Has there been a lot of recent snow? This may not be as simple as it seems since it rarely snows to the valley floor, where you’ll be trying to make a decision. But higher up, where you’ll be going, there could be a dangerous amount of new snow. Plan on it being six degrees colder for every 1000m you climb. So, if you are at a hut at 400m and it rains all night with the temperature at 4℃, you can count on a lot of new snow at 1000m. If your intended route takes you that high, it may be best to change plans. Remember, the avalanche start zones will be even higher, and with wind loading there could be metres of new snow from one rain event.

It’s not the fall, it’s the landing. Surprisingly enough, getting buried by snow is probably not your biggest worry when it comes to an avalanche. If a relatively small avalanche pushes you off a cliff, it can be small consolation that it was only minor in size. Steep gullies, rocks, trees and other terrain traps can be deadly. Always consider the ‘what if’ in the risk equation.

Plan your route for winter conditions. Most routes that involve a high pass – 1200m or higher – will be impassable from July to late October unless you have special equipment such as skis, snowshoes or crampons. Since most trampers won’t be going this high, and snow deep enough to avalanche rarely falls below 1000m, there is actually a pretty narrow band of elevation for trampers to worry about. Plan your winter routes to avoid high passes or alpine terrain. If you are going to higher elevations, don’t commit yourself to having to get over a pass to get to your destination. Pick routes where you travel high for the day and return the same way. That way you can turn around if conditions are not right.

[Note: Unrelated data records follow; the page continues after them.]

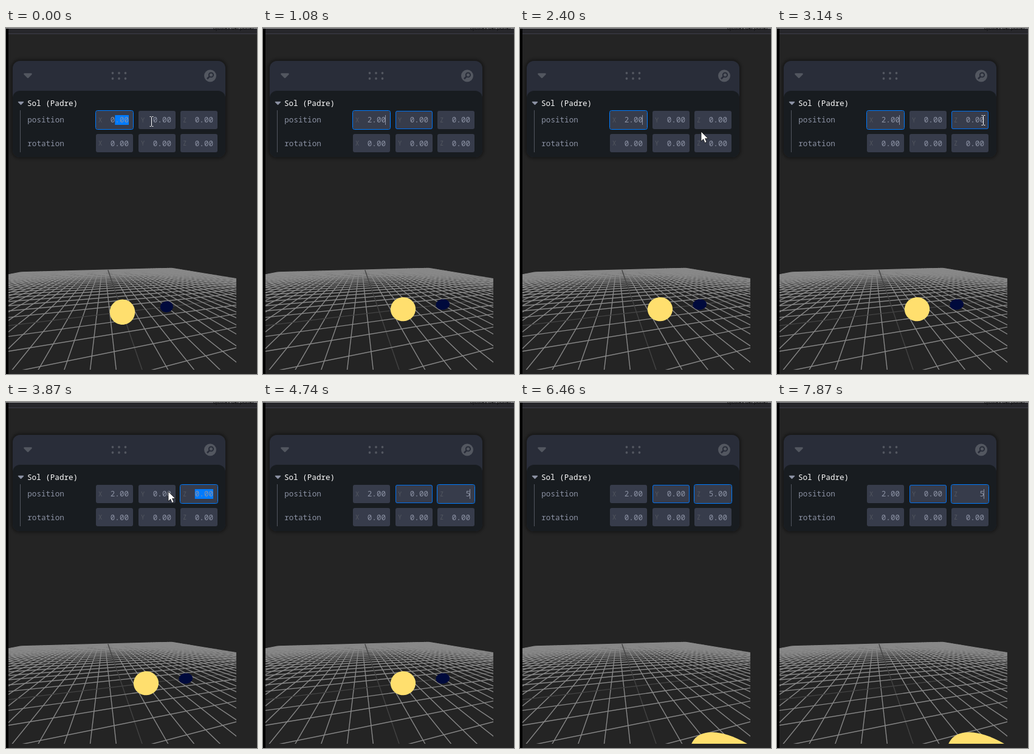
Write an HTML page that moves like this. It is 413 px wide and 568 px high and loops after 8 s.

```html
<!DOCTYPE html>
<html lang="es">
<head>
<meta charset="utf-8">
<title>Sol (Padre)</title>
<style>
  html, body { margin: 0; width: 100%; height: 100%; overflow: hidden; background: #242424; }
  svg { display: block; position: absolute; left: 0; top: 0; }
  .panel { position: absolute; left: 11px; top: 54px; width: 350px; height: 158px; border-radius: 12px;
    background: #292d39; box-shadow: 0 0 4px 3px #00000055; }
  .panel::after { content: ""; position: absolute; inset: 49px 0 0; border-radius: 12px; background: #181c20; }
  text { font: 12.6px "Noto Sans Mono", monospace; fill: #8c92a4; white-space: pre; }
  text.head { font-weight: 500; fill: #fefefe; }
  text.axis { font-size: 10.5px; fill: #535760; }
  text.num { text-anchor: end; }
  text.cut { font: italic 9px "Open Sans", sans-serif; fill: #111; }
</style>
</head>
<body>
<svg id="scene" width="413" height="568">
  <clipPath id="view"><rect x="4" y="371" width="375" height="190"/></clipPath>
  <rect width="413" height="10" fill="#27272b"/>
  <rect y="9" width="413" height="1" fill="#3d3d4a"/>
  <rect width="4" height="568"/>
  <rect width="413" height="1" fill="#a4a4a6"/>
  <text class="cut" x="341" y="3">ajustes del panel</text>
  <g clip-path="url(#view)">
    <g id="grid" stroke-width="1.4"></g>
    <path id="planet" fill="#000a3c"/>
    <path id="sun" fill="#ffdf6e"/>
  </g>
</svg>
<div class="panel"></div>
<svg id="ui" width="413" height="568">
  <g fill="#535760">
    <path d="M30.500 75.500h11l-5.500 5.500z" stroke="#535760" stroke-width="2.500" stroke-linejoin="round"/>
    <g id="dots"></g>
    <circle cx="336" cy="78.500" r="10"/>
    <rect x="23" y="135" width="1" height="69"/>
  </g>
  <g fill="none" stroke="#292d39" stroke-width="2">
    <circle cx="337.500" cy="77" r="3.600"/>
    <path d="M335 79.500l-4 4" stroke-width="2.600"/>
  </g>
  <path d="M20.500 121.500h8l-4 4z" fill="#8c92a4" stroke="#8c92a4" stroke-width="1.500" stroke-linejoin="round"/>
  <text class="head" x="35" y="128">Sol (Padre)</text>
  <text x="35.300" y="155">position</text>
  <text x="35.300" y="194">rotation</text>
  <g id="fields"></g>
  <rect id="hover" y="136.500" width="60" height="29" rx="2.500" fill="none" stroke="#006fee"/>
  <rect id="focus" y="135.500" width="62" height="31" rx="3" fill="none" stroke="#007bff"/>
  <rect id="caret" y="143" width="1" height="16" fill="#8c92a4"/>
  <path id="beam" d="M-2.500 -7.500h2l1 1 1-1h2M.5 -6.500v14M-2.500 8.500h2l1-1 1 1h2" fill="none" stroke="#fff"
    style="filter:drop-shadow(0 0 .6px #000)"/>
  <path id="arrow" d="M0 0v16l3.700-3.500 2.500 6 2.900-1.200-2.500-5.800h5z" fill="#fff" stroke="#111" stroke-width=".8"/>
</svg>
<script>
const $ = id => document.getElementById(id);
const add = (parent, tag, attrs, text = '') => {
  const el = document.createElementNS('http://www.w3.org/2000/svg', tag);
  for (const k in attrs) el.setAttribute(k, attrs[k]);
  el.textContent = text;
  return parent.appendChild(el);
};
const set = (el, k, v) => el.setAttribute(k, v);
const show = (el, on) => { el.style.display = on ? '' : 'none'; };

// Perspective camera orbiting the origin
const PITCH = 36.1 * Math.PI / 180, YAW = Math.atan(.202), DIST = 6.06;
const FOCAL = 95 / Math.tan(37.5 * Math.PI / 180);
const SP = Math.sin(PITCH), CP = Math.cos(PITCH), SY = Math.sin(YAW), CY = Math.cos(YAW);

const toCamera = (x, z) => {
  const ahead = x * SY - z * CY;
  return [x * CY + z * SY, ahead * SP, DIST + ahead * CP];
};
const project = ([x, y, d]) => [191.5 + FOCAL * x / d, 466.3 - FOCAL * y / d];

function gridLine(a, b, color) {
  const near = .1;
  let p = toCamera(...a), q = toCamera(...b);
  if (p[2] < near && q[2] < near) return;
  const cut = (from, to) => {
    const k = (near - from[2]) / (to[2] - from[2]);
    return from.map((v, i) => v + (to[i] - v) * k);
  };
  if (p[2] < near) p = cut(p, q);
  if (q[2] < near) q = cut(q, p);
  const [x1, y1] = project(p), [x2, y2] = project(q);
  add($('grid'), 'line', { x1, y1, x2, y2, stroke: color });
}
for (let i = -25; i <= 25; i++) {
  const color = i ? '#888' : '#444';
  gridLine([-25, i], [25, i], color);
  gridLine([i, -25], [i, 25], color);
}

// Outline of a sphere as seen by the camera
function ball(x, z, r) {
  const c = toCamera(x, z), len = Math.hypot(...c), n = c.map(v => v / len);
  const h = Math.hypot(n[0], n[2]);
  const u = [n[2] / h, 0, -n[0] / h];
  const v = [n[1] * u[2], n[2] * u[0] - n[0] * u[2], -n[1] * u[0]];
  const k = 1 - r * r / (len * len), rad = r * Math.sqrt(k);
  const pts = Array.from({ length: 64 }, (_, i) => {
    const a = i * Math.PI / 32, s = Math.sin(a) * rad, t = Math.cos(a) * rad;
    return project(c.map((m, j) => m * k + u[j] * t + v[j] * s)).map(n => n.toFixed(2));
  });
  return 'M' + pts.join('L') + 'Z';
}

// Panel
for (const x of [175.5, 186, 196.5]) for (const y of [74, 83]) add($('dots'), 'circle', { cx: x, cy: y, r: 1.9 });

const LEFT = { x: 148, y: 218, z: 287 }, CHAR = 7.56;
const fields = {};
for (const top of [136, 174]) for (const axis in LEFT) {
  const x = LEFT[axis], g = $('fields');
  add(g, 'rect', { x, y: top, width: 61, height: 30, rx: 3, fill: '#373c4b' });
  add(g, 'text', { class: 'axis', x: x + 4, y: top + 18.5 }, axis.toUpperCase());
  const sel = add(g, 'rect', { y: top + 7, height: 16, width: 0, fill: '#007bff' });
  const num = add(g, 'text', { class: 'num', x: x + 54, y: top + (top < 150 ? 19 : 20) }, '0.00');
  if (top < 150) fields[axis] = { sel, num };
}

// Each step changes part of the state: [ms, changes]
const start = { x: '0.00', z: '0.00', sel: 3, focus: 'x', hover: '', caret: 0, beam: [239, 153], arrow: 0, sun: [0, 0] };
const steps = [
  [120, { hover: 'y' }],
  [360, { x: '0', sel: 0, caret: 1, beam: 0 }],
  [480, { x: '' }],
  [600, { x: '2' }],
  [1080, { x: '2.00', sun: [2, 0] }],
  [1680, { caret: 0 }],
  [1920, { beam: [246, 153] }],
  [2040, { beam: [262, 156] }],
  [2160, { hover: '', beam: 0, arrow: [280, 167], caret: 1 }],
  [2280, { arrow: [290, 169] }],
  [2400, { arrow: [298, 170] }],
  [2640, { arrow: [302, 169], caret: 0 }],
  [2760, { hover: 'z', arrow: 0, beam: [312, 158] }],
  [2880, { beam: [326, 153] }],
  [3000, { beam: [339, 151] }],
  [3140, { caret: 1 }],
  [3260, { focus: 'z', hover: '', beam: [345, 151] }],
  [3380, { sel: 1, caret: 0, beam: [333, 151] }],
  [3510, { sel: 3, beam: [316, 151] }],
  [3630, { sel: 4, beam: [300, 150] }],
  [3750, { beam: 0, arrow: [284, 148] }],
  [3870, { arrow: [267, 147] }],
  [4620, { hover: 'y', arrow: 0, beam: [268, 152] }],
  [4740, { z: '5', sel: 0, caret: 1, beam: 0 }],
  [5220, { z: '5.00', sun: [2, 5] }],
  [5340, { caret: 0 }],
  [5960, { caret: 1 }],
  [6460, { caret: 0 }],
  [6960, { caret: 1 }],
  [7240, { z: '5.0' }],
  [7870, { z: '5' }]
];

function render(s) {
  for (const axis of ['x', 'z']) {
    const { sel, num } = fields[axis], w = axis === s.focus ? s.sel * CHAR : 0;
    num.textContent = s[axis];
    set(sel, 'x', LEFT[axis] + 54 - w);
    set(sel, 'width', w);
  }
  set($('focus'), 'x', LEFT[s.focus] - .5);
  set($('caret'), 'x', LEFT[s.focus] + 53);
  show($('caret'), s.caret);
  show($('hover'), s.hover);
  if (s.hover) set($('hover'), 'x', LEFT[s.hover] + .5);
  for (const id of ['beam', 'arrow']) {
    show($(id), s[id]);
    if (s[id]) set($(id), 'transform', `translate(${s[id]})`);
  }
  const [x, z] = s.sun;
  set($('sun'), 'd', ball(x, z, 1));
  set($('planet'), 'd', ball(x + 4, z, .49));
}

const t0 = performance.now();
let shown = -1;
function tick(now) {
  const t = Math.max(0, now - t0) % 8000;
  const count = steps.filter(([at]) => at <= t).length;
  if (count !== shown) {
    shown = count;
    render(Object.assign({}, start, ...steps.slice(0, count).map(([, change]) => change)));
  }
  requestAnimationFrame(tick);
}
tick(t0);
</script>
</body>
</html>
```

Avalanche transceivers. Don’t rent an avalanche transceiver unless everyone in your party is trained in avalanche rescue. Proper avalanche rescue takes practise. Most people will need to own their own transceiver in order to be properly familiar with it. If you are not trained in its use, then don’t think that having a transceiver will make you any safer. True, it will make it easier for the rescue services to find your body, but they would much rather not have to look for you in the first place. Take an avalanche course and learn the basics before you make the decision to travel in the high mountains in winter.
– Whitney Thurlow runs the avalanche awareness programme for Aspiring Guides